Eryk Anders Talks About What’s Next For His Career
When NYFights Erik Sloan chatted with Eryk Anders, they discussed who should be next for the UFC middleweight, the proper spelling of their names, and if Anders has been star-struck.
Eryk ‘Ya Boi' Anders is a former NFL player turned MMA fighter. Anders made his professional MMA debut in 2015 and entered the UFC in 2017. Anders boasts a 15-7-0-1 (UFC 7-7-0-1) record. He may not be sporting the ever-so-elusive undefeated record that looks great on paper, he's gotten a wealth of experience against some big names in the sport.
Most recently, ‘Ya Boi' fought Kyle Daukus. Anders was able to dominate this fight and secure the TKO victory within two rounds of action. Prior to this, Daukus had only been finished by one Roman Dolidze, who is now scheduled to fight Marvin Vettori. Should Anders book a big name opponent next, who's to say he can't find himself at the top of the division after another one or two wins?

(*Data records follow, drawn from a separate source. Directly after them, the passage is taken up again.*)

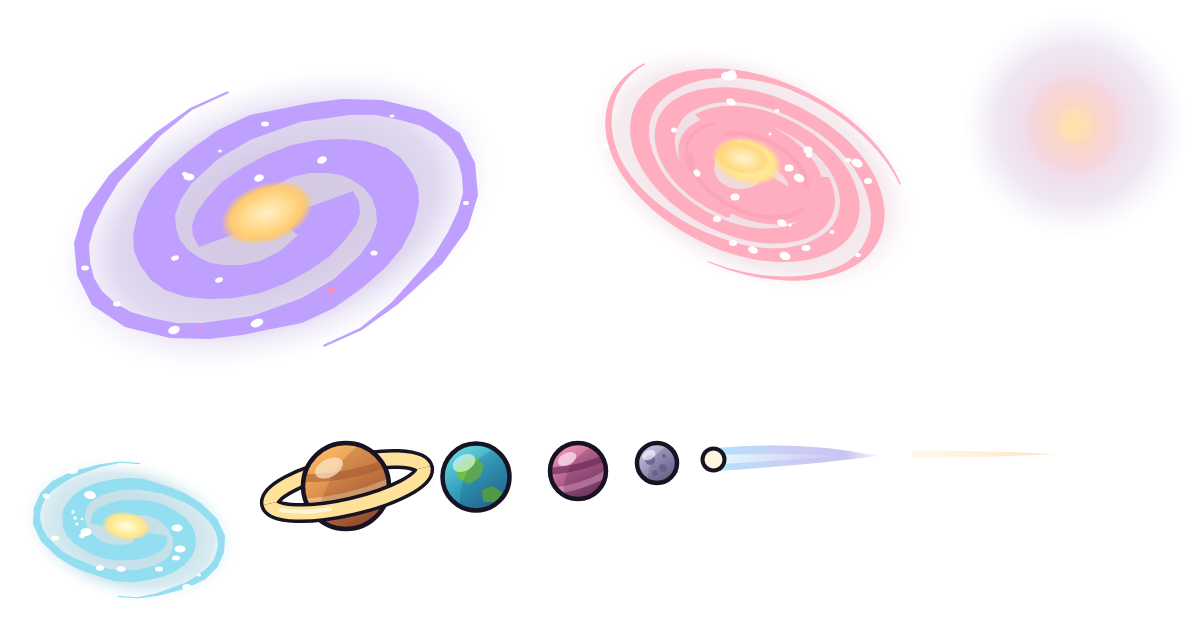
<!DOCTYPE html>
<html lang="en">
<head>
<meta charset="utf-8">
<title>Space illustration set</title>
<style>
:root{--paper:#fff;--ink:#181322;--violet:#bfa0ff;--pink:#ffaec0;--pink-deep:#fba3b7;--cyan:#93def0;--ring:#ffe29a;--star:#fff}
html,body{margin:0;height:100%;overflow:hidden;background:var(--paper)}
svg{display:block;width:1200px;height:624px}
.violet{fill:var(--violet)}
.pink{fill:var(--pink)}
.cyan{fill:var(--cyan)}
.stars{fill:var(--star)}
.outline{fill:none;stroke:var(--ink);stroke-width:4.5}
</style>
</head>
<body>
<svg viewBox="0 0 1200 624" role="img" aria-label="Three spiral galaxies, a nebula glow, planets and a comet">
<defs>
<radialGradient id="haze-violet"><stop offset="0" stop-color="#d3c8e0"/><stop offset=".45" stop-color="#d6cce6"/><stop offset=".72" stop-color="#e0d9f0"/><stop offset="1" stop-color="#f3effc" stop-opacity="0"/></radialGradient>
<radialGradient id="haze-pink"><stop offset="0" stop-color="#ecd5dc"/><stop offset=".55" stop-color="#f1e2e8"/><stop offset=".82" stop-color="#f6ecf0"/><stop offset="1" stop-color="#fdf5f7" stop-opacity="0"/></radialGradient>
<radialGradient id="haze-cyan"><stop offset="0" stop-color="#c8dfe2"/><stop offset=".5" stop-color="#c6e1ea"/><stop offset=".78" stop-color="#d8ebf1"/><stop offset="1" stop-color="#f0fafc" stop-opacity="0"/></radialGradient>
<radialGradient id="core-gold"><stop offset="0" stop-color="#fff0c8"/><stop offset=".45" stop-color="#ffdc92"/><stop offset=".8" stop-color="#ffcb70"/><stop offset="1" stop-color="#ffc564" stop-opacity=".15"/></radialGradient>
<radialGradient id="core-lemon"><stop offset="0" stop-color="#fffbe0"/><stop offset=".5" stop-color="#ffefa4"/><stop offset=".8" stop-color="#ffe48c"/><stop offset="1" stop-color="#ffe08a" stop-opacity=".1"/></radialGradient>
<radialGradient id="nebula-outer"><stop offset="0" stop-color="#f6d3df"/><stop offset=".4" stop-color="#f2dbe7"/><stop offset=".7" stop-color="#ece4f2" stop-opacity=".85"/><stop offset="1" stop-color="#f1eefa" stop-opacity="0"/></radialGradient>
<radialGradient id="nebula-inner"><stop offset="0" stop-color="#ffe0b0"/><stop offset=".3" stop-color="#fbd8bf"/><stop offset=".75" stop-color="#f8d3d2" stop-opacity=".7"/><stop offset="1" stop-color="#f6d3dc" stop-opacity="0"/></radialGradient>
<linearGradient id="saturn-body" x1=".2" y1="0" x2=".75" y2="1"><stop offset="0" stop-color="#ffc06a"/><stop offset=".45" stop-color="#dd8f4c"/><stop offset="1" stop-color="#8e4a30"/></linearGradient>
<linearGradient id="earth-body" x1=".15" y1="0" x2=".8" y2="1"><stop offset="0" stop-color="#6fe0e4"/><stop offset=".5" stop-color="#35a3be"/><stop offset="1" stop-color="#246a96"/></linearGradient>
<linearGradient id="rose-body" x1=".2" y1="0" x2=".75" y2="1"><stop offset="0" stop-color="#f79cc0"/><stop offset=".5" stop-color="#b9628f"/><stop offset="1" stop-color="#6f3a66"/></linearGradient>
<linearGradient id="moon-body" x1=".2" y1="0" x2=".8" y2="1"><stop offset="0" stop-color="#cfcbe4"/><stop offset=".5" stop-color="#9c98ba"/><stop offset="1" stop-color="#6d6990"/></linearGradient>
<linearGradient id="comet-tail"><stop offset="0" stop-color="#b5e3fb"/><stop offset=".45" stop-color="#cbcdf4"/><stop offset=".8" stop-color="#c9c4f2"/><stop offset="1" stop-color="#d9d3f8" stop-opacity=".3"/></linearGradient>
<linearGradient id="comet-glow"><stop offset="0" stop-color="#e6f6fe"/><stop offset="1" stop-color="#e2e0fa" stop-opacity=".2"/></linearGradient>
<linearGradient id="meteor-trail"><stop offset="0" stop-color="#fff8e8"/><stop offset=".5" stop-color="#fff0d8"/><stop offset="1" stop-color="#ffe4bd"/></linearGradient>
<clipPath id="saturn-clip"><circle cx="346" cy="486" r="42"/></clipPath>
<clipPath id="earth-clip"><circle cx="476" cy="477" r="33"/></clipPath>
<clipPath id="rose-clip"><circle cx="578" cy="471" r="28"/></clipPath>
<clipPath id="moon-clip"><circle cx="657" cy="463" r="20"/></clipPath>
<clipPath id="ring-back"><path d="M240 410H450V462L240 511Z"/></clipPath>
<clipPath id="ring-front"><path d="M240 510.500L450 461.500V560H240Z"/></clipPath>
<polygon id="broad-arm" points="-48,-128 -86,-111 -121,-86 -166,-45 -192,-9 -202,24 -199,56 -184,86 -151,108 -106,119 -66,120 -34,116 26,104 58,89 86,69 109,49 126,29 138,6 143,-16 142,-32 136,-46 125,-61 111,-71 90,-78 66,-80 42,-79 16,-74 -10,-64 -34,-51 -54,-37 -69,-21 -80,-6 -84,6 -83,17 -77,28 0,0 -22,-16 -4,-32 16,-42 34,-46 51,-46 65,-44 76,-39 88,-31 96,-21 100,-9 101,4 95,20 84,36 58,60 26,79 -24,97 -74,104 -100,104 -124,99 -145,93 -161,84 -174,72 -182,59 -186,43 -187,26 -182,8 -172,-13 -158,-36 -116,-83 -84,-109 -47,-126"/>
<path id="slim-arm" d="M100 0A96 96 0 0 0 46-80A88 88 0 0 0-42-73A80 80 0 0 0-76 0A72 72 0 0 0-34 59A64 64 0 0 0 30 52A56 56 0 0 0 52 0L36 0A42 42 0 0 1 23 41A52 52 0 0 1-27 48A58 58 0 0 1-63 0A68 68 0 0 1-37-63A80 80 0 0 1 43-76A96 96 0 0 1 99 1Z"/>
<g id="broad-spiral"><use href="#broad-arm"/><use href="#broad-arm" transform="rotate(180)"/></g>
<g id="slim-spiral"><use href="#slim-arm"/><use href="#slim-arm" transform="rotate(120)"/><use href="#slim-arm" transform="rotate(240)"/></g>
</defs>

<g id="violet-galaxy">
<ellipse cx="276" cy="219" rx="232" ry="138" transform="rotate(-20 276 219)" fill="url(#haze-violet)"/>
<use href="#broad-spiral" class="violet" transform="translate(276 219)"/>
<ellipse cx="267" cy="213" rx="47" ry="29" transform="rotate(-20 267 213)" fill="url(#core-gold)"/>
<g class="stars">
<ellipse cx="322" cy="160" rx="5" ry="3.500" transform="rotate(-20 322 160)"/><ellipse cx="259" cy="178" rx="5" ry="3.500" transform="rotate(-20 259 178)"/>
<ellipse cx="265" cy="124" rx="4" ry="2.500"/><ellipse cx="392" cy="116" rx="2.500" ry="1.500"/><ellipse cx="220" cy="151" rx="2" ry="1.500"/>
<ellipse cx="189" cy="177" rx="5.500" ry="3.500"/><ellipse cx="185" cy="174" rx="3" ry="2"/><ellipse cx="466" cy="203" rx="3" ry="2"/>
<ellipse cx="175" cy="258" rx="4" ry="2.500" transform="rotate(-20 175 258)"/><ellipse cx="219" cy="280" rx="4" ry="2.500" transform="rotate(-20 219 280)"/>
<ellipse cx="374" cy="253" rx="3.500" ry="2.500"/><ellipse cx="85" cy="268" rx="4" ry="2.500"/><ellipse cx="117" cy="304" rx="4" ry="2.500"/>
<ellipse cx="174" cy="330" rx="6" ry="4" transform="rotate(-20 174 330)"/><ellipse cx="257" cy="323" rx="6.500" ry="4" transform="rotate(-20 257 323)"/>
</g>
<g fill="#f58fb4"><ellipse cx="331" cy="290" rx="4" ry="3"/><circle cx="244" cy="278" r="1.500" opacity=".7"/><ellipse cx="199" cy="328" rx="3" ry="2" opacity=".5"/></g>
</g>

<g id="pink-galaxy">
<g transform="matrix(1.5 .14 .375 1.15 751 170)">
<circle r="106" fill="url(#haze-pink)"/>
<circle r="47" class="pink"/>
<use href="#slim-spiral" class="pink"/>
<g fill="none" stroke="var(--pink-deep)" stroke-width="4" opacity=".75"><path d="M-38-10A40 40 0 0 0 28 30"/><path d="M-10-30A34 34 0 0 1 34 12"/><path d="M-42 5A42 42 0 0 1-14-39" stroke-width="2"/></g>
</g>
<path d="M714 171Q720 189 741 189Q757 188 759 180L766 173L789 187Q787 176 772 167L741 139L716 157Z" fill="#f2d9dc"/>
<ellipse cx="747" cy="161" rx="35" ry="23" transform="rotate(15 747 161)" fill="url(#core-lemon)"/>
<ellipse cx="742" cy="158" rx="28" ry="16" transform="rotate(12 742 158)" fill="url(#core-gold)" opacity=".6"/>
<g class="stars">
<ellipse cx="729" cy="76" rx="8" ry="4.500"/><circle cx="732" cy="74" r="4"/><ellipse cx="731" cy="102" rx="5" ry="3.500" transform="rotate(20 731 102)"/>
<ellipse cx="777" cy="111" rx="2.500" ry="2"/><ellipse cx="674" cy="130" rx="3" ry="2.500"/><circle cx="770" cy="134" r="1.500"/>
<ellipse cx="808" cy="150" rx="4.500" ry="3.500"/><ellipse cx="809" cy="155" rx="3" ry="2.500"/><ellipse cx="789" cy="168" rx="4.500" ry="3.500"/><ellipse cx="799" cy="178" rx="5.500" ry="4" transform="rotate(20 799 178)"/>
<ellipse cx="857" cy="163" rx="6" ry="4" transform="rotate(25 857 163)"/><ellipse cx="848" cy="160" rx="3" ry="2"/><ellipse cx="868" cy="181" rx="4" ry="3"/>
<ellipse cx="697" cy="173" rx="3" ry="4" transform="rotate(-35 697 173)"/><ellipse cx="735" cy="197" rx="4.500" ry="3.500"/><ellipse cx="717" cy="219" rx="4" ry="3"/>
<ellipse cx="782" cy="223" rx="5" ry="3.500" transform="rotate(20 782 223)"/><circle cx="790" cy="225" r="1.700"/><ellipse cx="832" cy="232" rx="2.500" ry="2"/>
<ellipse cx="733" cy="243" rx="4" ry="3"/><ellipse cx="753" cy="250" rx="5" ry="3.500" transform="rotate(20 753 250)"/><ellipse cx="785" cy="256" rx="5.500" ry="4" transform="rotate(20 785 256)"/><ellipse cx="806" cy="248" rx="4.500" ry="3"/><ellipse cx="858" cy="255" rx="3" ry="2"/><circle cx="606" cy="146" r="2.500"/>
</g>
</g>

<g id="nebula">
<circle cx="1075" cy="125" r="113" fill="url(#nebula-outer)"/>
<circle cx="1075" cy="125" r="52" fill="url(#nebula-inner)"/>
<circle cx="1075" cy="125" r="18" fill="#ffe5a6" opacity=".35"/>
</g>

<g id="cyan-galaxy">
<ellipse cx="129" cy="530" rx="109" ry="70" transform="rotate(13 129 530)" fill="url(#haze-cyan)"/>
<use href="#broad-spiral" class="cyan" transform="matrix(.41 .235 -.24 .435 129 530)"/>
<ellipse cx="126" cy="526" rx="24" ry="14" transform="rotate(8 126 526)" fill="url(#core-lemon)"/>
<g class="stars">
<ellipse cx="90" cy="495" rx="6" ry="4" transform="rotate(10 90 495)"/><ellipse cx="46" cy="496" rx="3.500" ry="2.500"/><ellipse cx="72" cy="471" rx="6" ry="3"/><circle cx="73" cy="512" r="1.700"/><circle cx="75" cy="518" r="1.700"/><circle cx="77" cy="524" r="1.500"/><circle cx="82" cy="519" r="1.300"/>
<ellipse cx="86" cy="532" rx="5.500" ry="4"/><ellipse cx="82" cy="536" rx="3" ry="2"/><ellipse cx="55" cy="538" rx="4" ry="2.500"/>
<ellipse cx="177" cy="528" rx="5.500" ry="3.500"/><ellipse cx="180" cy="549" rx="5.500" ry="3.500"/><ellipse cx="176" cy="558" rx="4" ry="2.500"/>
<ellipse cx="100" cy="568" rx="4" ry="2.700"/><ellipse cx="121" cy="569" rx="4.500" ry="2.700"/><ellipse cx="159" cy="569" rx="4" ry="2.500"/><ellipse cx="187" cy="587" rx="5" ry="3"/><ellipse cx="199" cy="575" rx="2" ry="1.500"/>
</g>
</g>

<g id="ringed-planet">
<g clip-path="url(#ring-back)" fill="none">
<ellipse cx="347" cy="486" rx="79" ry="21" transform="rotate(-13 347 486)" stroke="var(--ink)" stroke-width="20"/>
<ellipse cx="347" cy="486" rx="79" ry="21" transform="rotate(-13 347 486)" stroke="var(--ring)" stroke-width="13"/>
</g>
<circle cx="346" cy="486" r="43" fill="url(#saturn-body)"/>
<g clip-path="url(#saturn-clip)">
<path d="M300 474Q346 476 392 457V465Q350 483 300 482Z" fill="#b56a3c" opacity=".7"/>
<path d="M300 499Q346 497 392 477V489Q350 505 300 511Z" fill="#f3cf9c" opacity=".65"/>
<path d="M366 440Q326 466 316 524L346 532L394 510V440Z" fill="#7a3420" opacity=".2"/>
<ellipse cx="329" cy="468" rx="15" ry="9" transform="rotate(-28 329 468)" fill="#fff0d8" opacity=".65"/>
</g>
<circle cx="346" cy="486" r="43" class="outline"/>
<g clip-path="url(#ring-front)" fill="none">
<ellipse cx="347" cy="486" rx="79" ry="21" transform="rotate(-13 347 486)" stroke="var(--ink)" stroke-width="20"/>
<ellipse cx="347" cy="486" rx="79" ry="21" transform="rotate(-13 347 486)" stroke="var(--ring)" stroke-width="13"/>
<path d="M281 510Q302 514 330 509" stroke="#fff5d8" stroke-width="4" stroke-linecap="round"/>
</g>
</g>

<g id="earth">
<circle cx="476" cy="477" r="33" fill="url(#earth-body)"/>
<g clip-path="url(#earth-clip)">
<path d="M455 469L465 459L477 458L484 466L480 477L469 484L458 478Z" fill="#6fc04a"/>
<path d="M482 490L492 486L502 492L499 502L483 502Z" fill="#62ad3d"/>
<path d="M500 446Q454 466 461 511H512V446Z" fill="#12406f" opacity=".2"/>
<ellipse cx="464" cy="463" rx="12" ry="8" transform="rotate(-28 464 463)" fill="#e8fff0" opacity=".6"/>
</g>
<circle cx="476" cy="477" r="33.500" class="outline"/>
</g>

<g id="rose-planet">
<circle cx="578" cy="471" r="28" fill="url(#rose-body)"/>
<g clip-path="url(#rose-clip)">
<path d="M548 468Q580 466 608 453V460Q580 473 548 475Z" fill="#7c3a66" opacity=".8"/>
<path d="M548 488Q580 486 608 469V477Q580 492 548 495Z" fill="#e2a0c4" opacity=".7"/>
<path d="M598 444Q560 460 564 500H608V444Z" fill="#47183f" opacity=".22"/>
<ellipse cx="567" cy="459" rx="10" ry="6" transform="rotate(-28 567 459)" fill="#ffe6f2" opacity=".7"/>
</g>
<circle cx="578" cy="471" r="28" class="outline"/>
</g>

<g id="moon">
<circle cx="657" cy="463" r="20" fill="url(#moon-body)"/>
<g clip-path="url(#moon-clip)">
<path d="M672 443Q646 456 648 484H680V443Z" fill="#38315f" opacity=".2"/>
<g fill="#625d86" opacity=".75"><circle cx="650" cy="460" r="5"/><circle cx="663" cy="468" r="4"/><circle cx="655" cy="473" r="3"/><circle cx="664" cy="456" r="2"/></g>
<ellipse cx="649" cy="455" rx="7" ry="4.500" transform="rotate(-28 649 455)" fill="#f5f3ff" opacity=".7"/>
</g>
<circle cx="657" cy="463" r="20" class="outline" stroke-width="4"/>
</g>

<g id="comet">
<path d="M716 448Q800 440 878 456Q800 466 716 471Z" fill="url(#comet-tail)"/>
<path d="M720 455Q780 452 836 456Q780 461 720 464Z" fill="url(#comet-glow)"/>
<circle cx="713.500" cy="459.500" r="11" fill="#fff7dc" stroke="var(--ink)" stroke-width="4"/>
</g>

<path id="meteor" d="M912 451Q980 450 1055 454Q980 458 912 457Z" fill="url(#meteor-trail)"/>
</svg>
</body>
</html>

The 35-year-old doesn't seem too pressed about what's next, though. When asked if he had any name(s) in particular on the radar, he responded “I'll see what happens, man. You know, the landscape is changing daily. Whatever [the UFC] wants, I'm down.”
MAYBE A BIG NAMED OPPONENT NEXT?
We then spoke a bit on the bigger names in the division that aren't exactly in the peripherals of a title shot right now, such as Darren Till and Khamzat Chimaev. Anders, who has also fought at light heavyweight, let me know that the door wasn't closed for the 205lb division either “Yeah, dude. You know, I'm a prize fighter — you've got to fight to get the prize. The prize is money.”
We then talked about the state of the light heavyweight division which, at the time, had no champion. That changed this past weekend with Jamahal Hill defeating the former champ, Glover Teixeira. Now that the waters at 205lbs are a bit more clear, it should be easier for Anders to find a suiting opponent at the weight class.
ERYK ANDERS WHEN HE'S NOT WORKING
I wanted to know a bit more about Eryk when he's off the clock. As a man with a few hobbies myself, I wanted to know what extra curriculars he had going on in his life, like acting in the show Cobra Kai. “Yeah, [Cobra Kai] was pretty fun… That's not like an everyday thing. It's just, like, on a whim, like ‘Hey, do you want to come to Atlanta? Cool.' I like gardening… Hanging out with the kids, playing video games with them. When I'm home, I'm soccer mom, man. I train all day during the day, and then in the evening time, I run everyone to practice. So yeah, pretty busy.”
We then moved back to fighting. Specifically, the location of where he'd like to fight. Many fighters prefer to fight at home, but some get excited at the thought of traveling and fighting in legendary arenas or beautiful cities.
“It used to be Madison Square Garden, but man, I'm not really trying to pay those New York taxes and the New York commission sucks. I like fighting overseas! Maybe Japan, I think, would be dope. They have a really great crowd and audience… Brazil was dope.”
Get it together, New York. “Ya Boi' needs to throw some hands at MSG and keep that bag too. Anders, who made his UFC debut in New York, then gave me the ins and outs of the pre-fight hoops a fighter needs to go through in order to make the walk on fight night.
And trust me, fans are in for a treat when Anders is able to make the walk. Anders, who has finished ten of his fifteen wins, is one of those “hard to kill” fighters. His toughness is like a real-life cheat code. I asked him about where this stems from, and he gave me some insight as to why you may see him physically beaten, but never mentally broken. “You can have a certain threshold, you know what I mean? Everyone's different. Some people get a papercut and it's like, life ending… Obviously I played for Nick Saban (University of Alabama football coach), who's a tough coach. My high school coaches were tough, my dad was tough… I never ever wanted to quit anything. Even if I don't win, it's whatever. But, I just feel like if I quit one time, the next time will be easier, and the next time after that will be easier. So, regardless of what it is, I don't ever want for it to be okay to quit.”
I kept it to myself, but I definitely fall on the “treating a papercut like it's life ending” side of this toughness scale when compared to Eryk Anders.
THE NOT-SO-HARD-HITTING QUESTIONS
We wrapped things up with a bit more of lighthearted matters, such as picking walkout songs, which celebrity he's met that had him star struck, and I even pitched a nickname for him! It would feel absolutely wrong without for me to not ask him the most obvious question, and the first one that came to mind when I booked him. Me, Erik, and him, Eryk, both have the same name but spell it in different, but rad ways. I had to pick Ander's brain and ask him what he thinks of people who spell our name with a ‘c'. He replied “They're weird, dude.”
Excellently put. I couldn't agree more. Sorry all of you Erics out there, maybe tell your parents to spell your name better next time.